▶ [TASK OBJECTIVE]: For each line of the data below that holds "height", copy the line.
..........
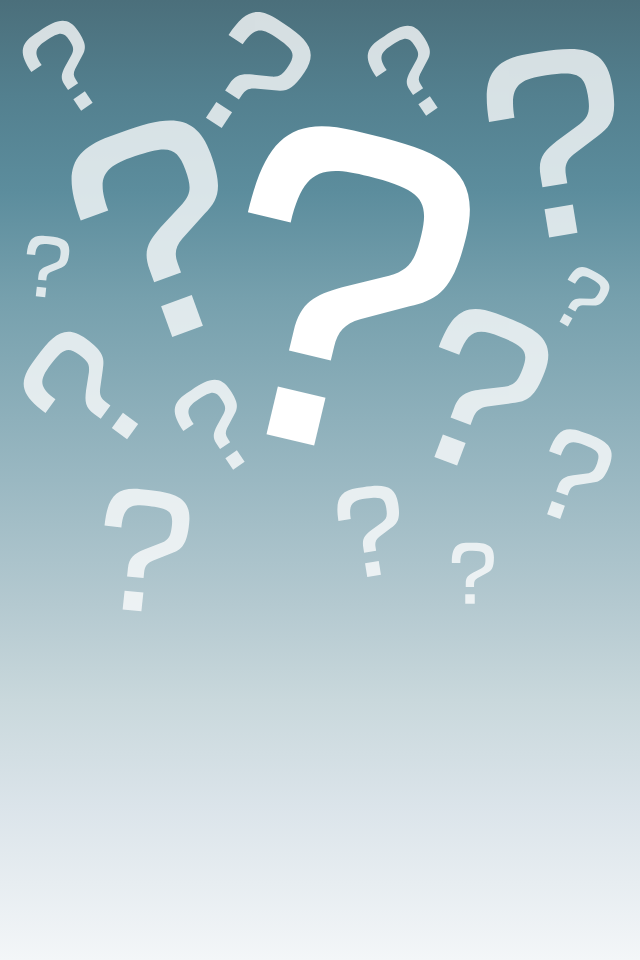
<!DOCTYPE html>
<html lang="en">
<head>
<meta charset="utf-8">
<title>Question marks</title>
<style>
:root {
  --sky-top: #4b6f7b;
  --sky-upper: #53808f;
  --sky-deep: #5c8d9d;
  --sky-mid: #76a0ad;
  --sky-soft: #9ab8c2;
  --sky-pale: #b4c9d0;
  --sky-mist: #c9d8dc;
  --sky-haze: #dbe4ea;
  --sky-base: #f3f6f8;
  --mark: #fff;
}
html, body { margin: 0; height: 100%; overflow: hidden; }
.poster { display: block; width: 640px; height: 960px; }
.marks { fill: var(--mark); }
.faded use { opacity: .77; }
</style>
</head>
<body>
<svg class="poster" viewBox="0 0 640 960" role="img" aria-label="White question marks floating on a blue gradient">
  <defs>
    <linearGradient id="sky" x1="0" y1="0" x2="0" y2="1">
      <stop offset="0" stop-color="var(--sky-top)"/>
      <stop offset=".1" stop-color="var(--sky-upper)"/>
      <stop offset=".2" stop-color="var(--sky-deep)"/>
      <stop offset=".31" stop-color="var(--sky-mid)"/>
      <stop offset=".5" stop-color="var(--sky-soft)"/>
      <stop offset=".63" stop-color="var(--sky-pale)"/>
      <stop offset=".73" stop-color="var(--sky-mist)"/>
      <stop offset=".84" stop-color="var(--sky-haze)"/>
      <stop offset="1" stop-color="var(--sky-base)"/>
    </linearGradient>
    <g id="question">
      <path d="M-94-187C-94-262-75-291-10-291H10C85-291 124-280 124-215C124-160 112-146 85-133L40-109C26-101 21-92 21-76V-62H-22V-82C-22-112-10-122 15-136L58-158C76-168 80-178 80-205C80-242 68-249 15-250C-35-251-50-240-50-187Z"/>
      <rect x="-24.5" y="-24.5" width="49" height="49"/>
    </g>
  </defs>

  <rect width="640" height="960" fill="url(#sky)"/>

  <g class="marks faded">
    <use href="#question" transform="translate(83 101) rotate(-34) scale(.283)"/>
    <use href="#question" transform="translate(219 115) rotate(33.5) scale(.385)"/>
    <use href="#question" transform="translate(428 106) rotate(-34) scale(.283)"/>
    <use href="#question" transform="translate(561 221) rotate(-9.3) scale(.585)"/>
    <use href="#question" transform="translate(182 316) rotate(-20) scale(.665)"/>
    <use href="#question" transform="translate(41 292) rotate(6) scale(.193)"/>
    <use href="#question" transform="translate(566 320) rotate(29) scale(.193)"/>
    <use href="#question" transform="translate(125 426) rotate(-54) scale(.385)"/>
    <use href="#question" transform="translate(235 460) rotate(-34) scale(.283)"/>
    <use href="#question" transform="translate(450 450) rotate(20.5) scale(.495)"/>
    <use href="#question" transform="translate(556 510) rotate(20) scale(.283)"/>
    <use href="#question" transform="translate(133 601) rotate(6) scale(.385)"/>
    <use href="#question" transform="translate(373 569) rotate(-9) scale(.283)"/>
    <use href="#question" transform="translate(470 599) scale(.193)"/>
  </g>

  <g class="marks">
    <use href="#question" transform="translate(296 416) rotate(13.4)"/>
  </g>
</svg>
</body>
</html>
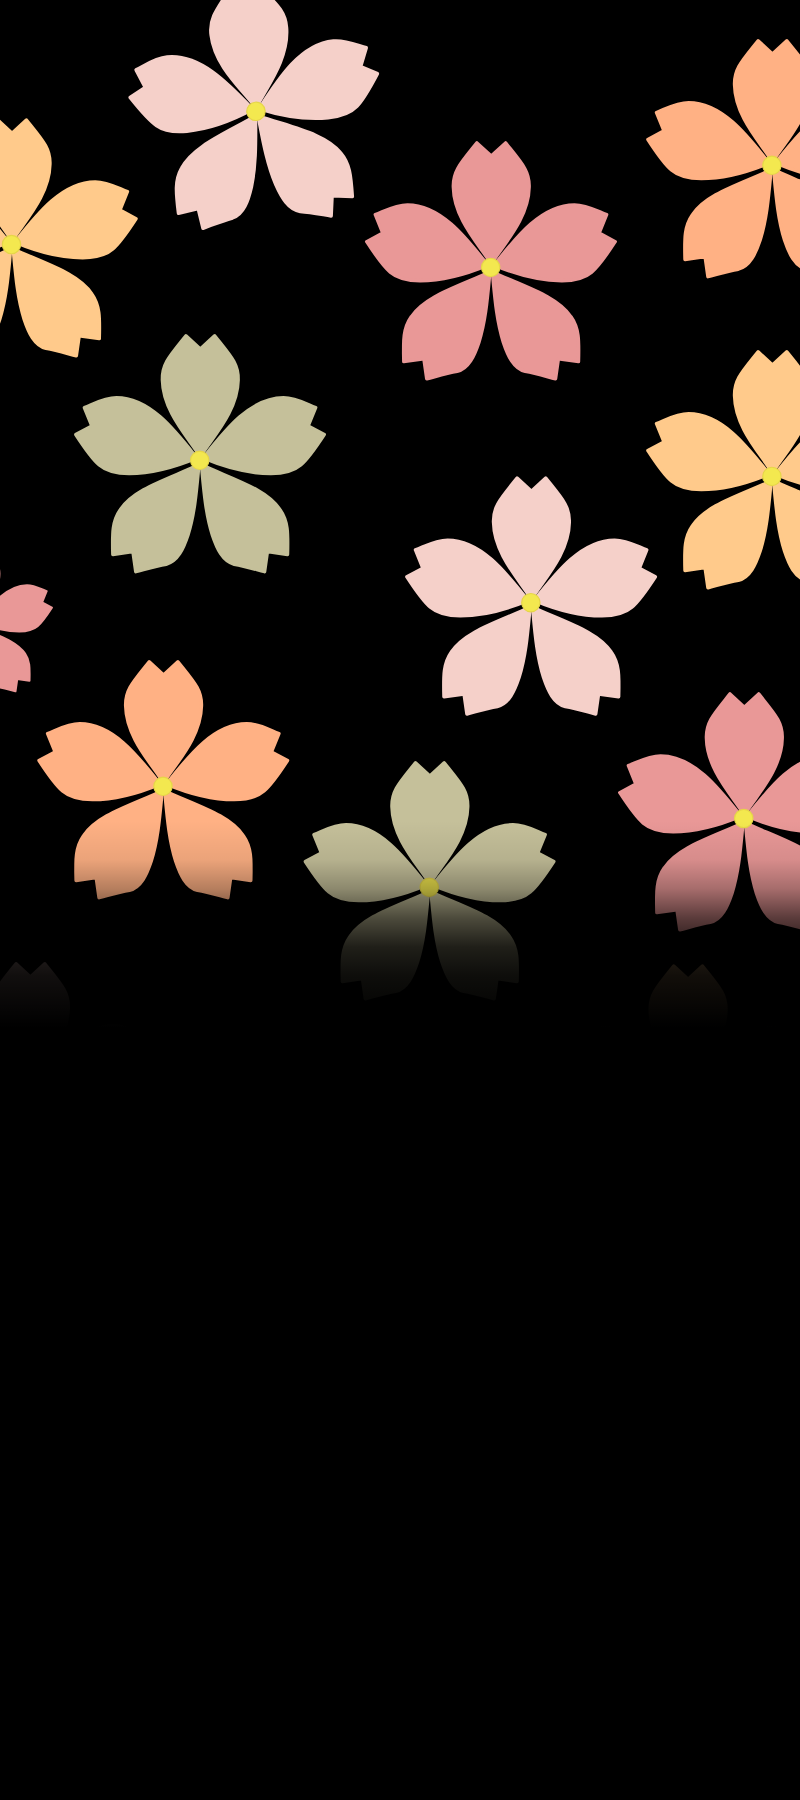
<!DOCTYPE html>
<html lang="en">
<head>
<meta charset="utf-8">
<title>Cherry blossoms on black</title>
<style>
:root {
  --night: #000000;
  --blush: #f5d0c9;
  --rose: #e99897;
  --apricot: #ffb184;
  --honey: #ffca8b;
  --sage: #c5c09a;
  --stamen: #f3e84f;
  --stamen-edge: #e6d648;
}
* { margin: 0; padding: 0; }
html, body { width: 800px; height: 1800px; overflow: hidden; background: var(--night); }
.wallpaper { display: block; width: 800px; height: 1800px; }
.backdrop { fill: var(--night); }
.petals { fill: currentColor; stroke: currentColor; stroke-width: 3; stroke-linejoin: round; }
.stamen { fill: var(--stamen); stroke: var(--stamen-edge); stroke-width: 1; }
.blush { color: var(--blush); }
.rose { color: var(--rose); }
.apricot { color: var(--apricot); }
.honey { color: var(--honey); }
.sage { color: var(--sage); }
.fade stop { stop-color: var(--night); }
</style>
</head>
<body>
<svg class="wallpaper" viewBox="0 0 697 1568" preserveAspectRatio="none" role="img" aria-label="Pastel cherry blossoms fading into black">
  <defs>
    <path id="side-petal" d="M3 -2 C22 -26 44 -54.500 73 -54.500 C83 -54.500 91 -50 101 -46 L94.500 -30 L108.500 -22.500 C101 -11 94 -1 88 4 C81 10 72 11.500 62 11.500 C42 11.500 22 6 3 -2 Z"/>
    <path id="lower-petal" d="M1.500 4 C30 17 58 25 70 43 C77 53 77 63 76.500 82 L59 79.500 L56.500 97 C47 94.500 39 92 30 90.500 C20 88 15 77 11 65 C5 46 3.500 25 1.500 4 Z"/>
    <g id="blossom">
      <g class="petals">
        <path d="M0.500 -3 C-9 -19 -32 -42 -32.500 -70 C-33 -84 -26 -91 -12 -108.500 L0.500 -97 L13 -108.500 C27 -91 34 -84 33.500 -70 C33 -42 10 -19 0.500 -3 Z"/>
        <use href="#side-petal"/>
        <use href="#side-petal" transform="translate(0.500) scale(-1 1)"/>
        <use href="#lower-petal"/>
        <use href="#lower-petal" transform="translate(0.800) scale(-1 1)"/>
      </g>
      <circle class="stamen" r="8"/>
    </g>
    <linearGradient id="dusk" class="fade" gradientUnits="userSpaceOnUse" x1="0" y1="715" x2="0" y2="895">
      <stop offset="0" stop-opacity="0"/>
      <stop offset="0.190" stop-opacity="0.080"/>
      <stop offset="0.330" stop-opacity="0.290"/>
      <stop offset="0.470" stop-opacity="0.610"/>
      <stop offset="0.610" stop-opacity="0.840"/>
      <stop offset="0.750" stop-opacity="0.930"/>
      <stop offset="1" stop-opacity="1"/>
    </linearGradient>
  </defs>

  <rect class="backdrop" width="697" height="1568"/>

  <g id="blossoms">
    <use class="blush" href="#blossom" transform="translate(223 97) rotate(-5.500)"/>
    <use class="apricot" href="#blossom" transform="translate(672.500 144)"/>
    <use class="honey" href="#blossom" transform="translate(10 213)"/>
    <use class="rose" href="#blossom" transform="translate(427.500 233)"/>
    <use class="sage" href="#blossom" transform="translate(174 401)"/>
    <use class="honey" href="#blossom" transform="translate(672.500 415)"/>
    <use class="blush" href="#blossom" transform="translate(462.500 525)"/>
    <use class="rose" href="#blossom" transform="translate(-21 543) scale(0.610)"/>
    <use class="apricot" href="#blossom" transform="translate(142 685)"/>
    <use class="sage" href="#blossom" transform="translate(374 773)"/>
    <use class="rose" href="#blossom" transform="translate(648 713)"/>
    <use class="blush" href="#blossom" transform="translate(26 948)"/>
    <use class="honey" href="#blossom" transform="translate(599 950)"/>
  </g>

  <rect y="715" width="697" height="853" fill="url(#dusk)"/>
</svg>
</body>
</html>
..........
▶ [RESPONSE BELOW]:
html, body { margin: 0; height: 100%; overflow: hidden; }
.poster { display: block; width: 640px; height: 960px; }
      <rect x="-24.5" y="-24.5" width="49" height="49"/>
  <rect width="640" height="960" fill="url(#sky)"/>
html, body { width: 800px; height: 1800px; overflow: hidden; background: var(--night); }
.wallpaper { display: block; width: 800px; height: 1800px; }
  <rect class="backdrop" width="697" height="1568"/>
  <rect y="715" width="697" height="853" fill="url(#dusk)"/>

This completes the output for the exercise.